A Macon businessman and former Trump administration official running for the U.S. Senate told the Reporter last week that he’s suspending his campaign to endorse Congressman Doug Collins.
Dr. Wayne Johnson of Macon said with polls giving three candidates, Republicans Kelly Loeffler, Collins and Democrat Rev. Raphael Warnock, the best chance to win, he’s doing what he can to ensure the seat stays in GOP hands.
“The responsible thing to do is to remove myself from the field and support an electable candidate,” said Johnson. “Being in the race I have gotten to know the candidates well and Doug is far and away the most qualified with his experience and temperament. He’s a devoted father and veteran from a hard-working middle class family. I’ve met him in D.C. and I know he’s a first-rate public servant.”
A Macon native, Johnson went to Mercer on an ROTC scholarship, spent four years in the Army and then had a successful career building and selling businesses, creating some 10,000 jobs over the past 40 years. Currently, he and his business partner own senior living centers in Macon, Milledgeville and Monroe, including The Gables in Macon.
In recent years he had taken an interest in higher education financing and earned a doctorate in the subject in 2016. As the Trump administration staffed up following his surprise win, education secretary Betsy Devos hired Johnson to oversee the sprawling $2 trillion college loan program. What he learned horrified him. Johnson said college debt is strangling American families by saddling them with debt for a degree that fails to give them the income they need to be repaid.
“It’s an abomination hiding in plain sight,” said Johnson. “There are untold horror stories.

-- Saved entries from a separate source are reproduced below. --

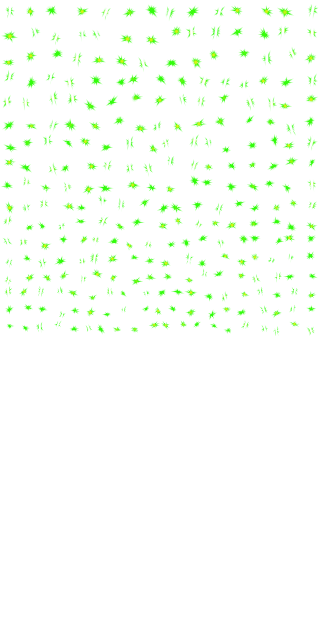
Give the GLSL for this pattern, as a Shadertoy shader.

```glsl
#define ROWS 17.0
#define TOP_MARGIN 0.036
#define SIDE_MARGIN 0.027
#define DEPTH 2.994
#define SHRINK 0.025
#define JITTER 0.46
#define BURST_SIZE 0.42
#define RAYS 13.0
#define SPLIT_SHARE 0.32
#define TAU 6.2831853

const vec3 PAPER = vec3(1.0);
const vec3 GREEN = vec3(0.20, 0.99, 0.05);
const vec3 YELLOW = vec3(0.86, 0.95, 0.08);

float hash12(vec2 p) {
    vec3 q = fract(p.xyx * 0.1031);
    q += dot(q, q.yzx + 33.33);
    return fract((q.x + q.y) * q.z);
}

vec2 hash22(vec2 p) {
    return vec2(hash12(p + 17.3), hash12(p + 61.7));
}

mat2 rotation(float angle) {
    float c = cos(angle), s = sin(angle);
    return mat2(c, s, -s, c);
}

// Spiky burst: x is ink coverage, y is heat of the core
vec2 burst(vec2 p, float size, vec2 id, float soft) {
    bool split = hash12(id + 5.1) < SPLIT_SHARE;
    float lean = hash12(id + 9.4) - 0.5;
    float tilt = split ? 1.57 + lean * 0.8 : lean * 1.8;
    vec2 q = p * rotation(tilt);
    float r = length(q);
    if (r > size) return vec2(0.0);

    // Tapered rays, one per angular sector
    float turn = (atan(q.y, q.x) / TAU + 0.5) * RAYS;
    vec2 shape = hash22(id * 7.0 + floor(min(turn, RAYS - 0.5)) * 3.7);
    float aside = abs(fract(turn) - 0.5 + (shape.x - 0.5) * 0.4) * TAU / RAYS * r;
    float stretch = mix(0.65, 1.0, q.x * q.x / max(r * r, 1e-6));
    float reach = size * stretch * (0.4 + 0.6 * shape.y);
    float fade = max(1.0 - r / reach, 0.0);
    float ray = clamp((0.15 * size * fade - aside) / soft + 0.5, 0.0, 1.0);
    float ink = ray * min(fade * 1.5, 1.0);

    // Pale halo and, for some, a bare slit along the axis
    ink = max(ink, 0.22 * smoothstep(0.62, 0.2, r / (size * stretch)));
    if (split) ink *= smoothstep(0.06, 0.24, abs(q.y) / size);

    float heat = smoothstep(0.32, 0.05, r / size) * smoothstep(0.3, 0.8, hash12(id + 2.6));
    return vec2(ink, heat);
}

void mainImage(out vec4 fragColor, in vec2 fragCoord) {
    vec2 p = fragCoord / iResolution.xy * vec2(1.0, 2.0);
    float soft = 1.2 / iResolution.x;
    float down = 2.0 - p.y;

    // Rows tighten steadily from the top to mid height
    float remaining = 1.0 - (down - TOP_MARGIN) / DEPTH;
    float nearRow = floor(-log(remaining) / SHRINK + 0.5);
    float span = 1.0 - 2.0 * SIDE_MARGIN;
    vec2 mark = vec2(0.0);

    for (int j = -1; j <= 1; j++) {
        float row = nearRow + float(j);
        if (row < 0.0 || row >= ROWS) continue;
        float shrink = exp(-SHRINK * row);
        float spacing = DEPTH * SHRINK * shrink;
        float rowDown = TOP_MARGIN + DEPTH * (1.0 - shrink);
        float gaps = floor(span / spacing + 0.5);
        float nearColumn = floor((p.x - SIDE_MARGIN) / span * gaps + 0.5);

        for (int i = -1; i <= 1; i++) {
            float column = nearColumn + float(i);
            if (column < 0.0 || column > gaps) continue;
            vec2 id = vec2(column, row);
            vec2 drift = (hash22(id) - 0.5) * JITTER * spacing;
            drift.x *= column > 0.0 && column < gaps ? 1.0 : 0.3;
            drift.y *= row > 0.0 ? 1.0 : 0.3;
            vec2 center = vec2(SIDE_MARGIN + span * column / gaps, 2.0 - rowDown);
            float size = BURST_SIZE * spacing * mix(0.85, 1.1, hash12(id + 3.9));
            mark = max(mark, burst(p - center - drift, size, id, soft));
        }
    }

    vec3 color = mix(PAPER, mix(GREEN, YELLOW, mark.y), mark.x);
    fragColor = vec4(color, 1.0);
}
```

It’s causing people not to get married and a depression in the birthrate.”
So when Sen. Johnny Isakson resigned last year and Kemp asked for applications for his replacement, Johnson resigned from his job at the Department of Education and sent in his resume. Johnson said he learned in Washington that the only way to change the fiasco of college debt was to become an expert in the issue and win a seat in Congress.
Johnson said he had funded his own campaign pouring $150,000 into it, largely to spread the word about the calamity of college debt. He said it’s not just affected young people because many grandparents are co-signing college loans for their kids and wind up being saddled with the debt.
Johnson said he wants people to realize if they can get out of school debt-free, it gives them a running start in wealth creation.
Alas, Johnson couldn’t compete with the high profile campaigns of Collins, the congressman who often appeared on Fox News, and Loeffler, the incumbent appointed by Kemp.
He noted that Loeffler, whose husband owns the New York Stock Exchange, is outspending Collins 50 to 1 and plans to spend $20 million in the race. But he notes that whoever wins will only serve the final two years of Isakson’s term, perhaps giving him another shot in 2022.
To learn more about Wayne Johnson, go to his website at www.johnsonsenate.com.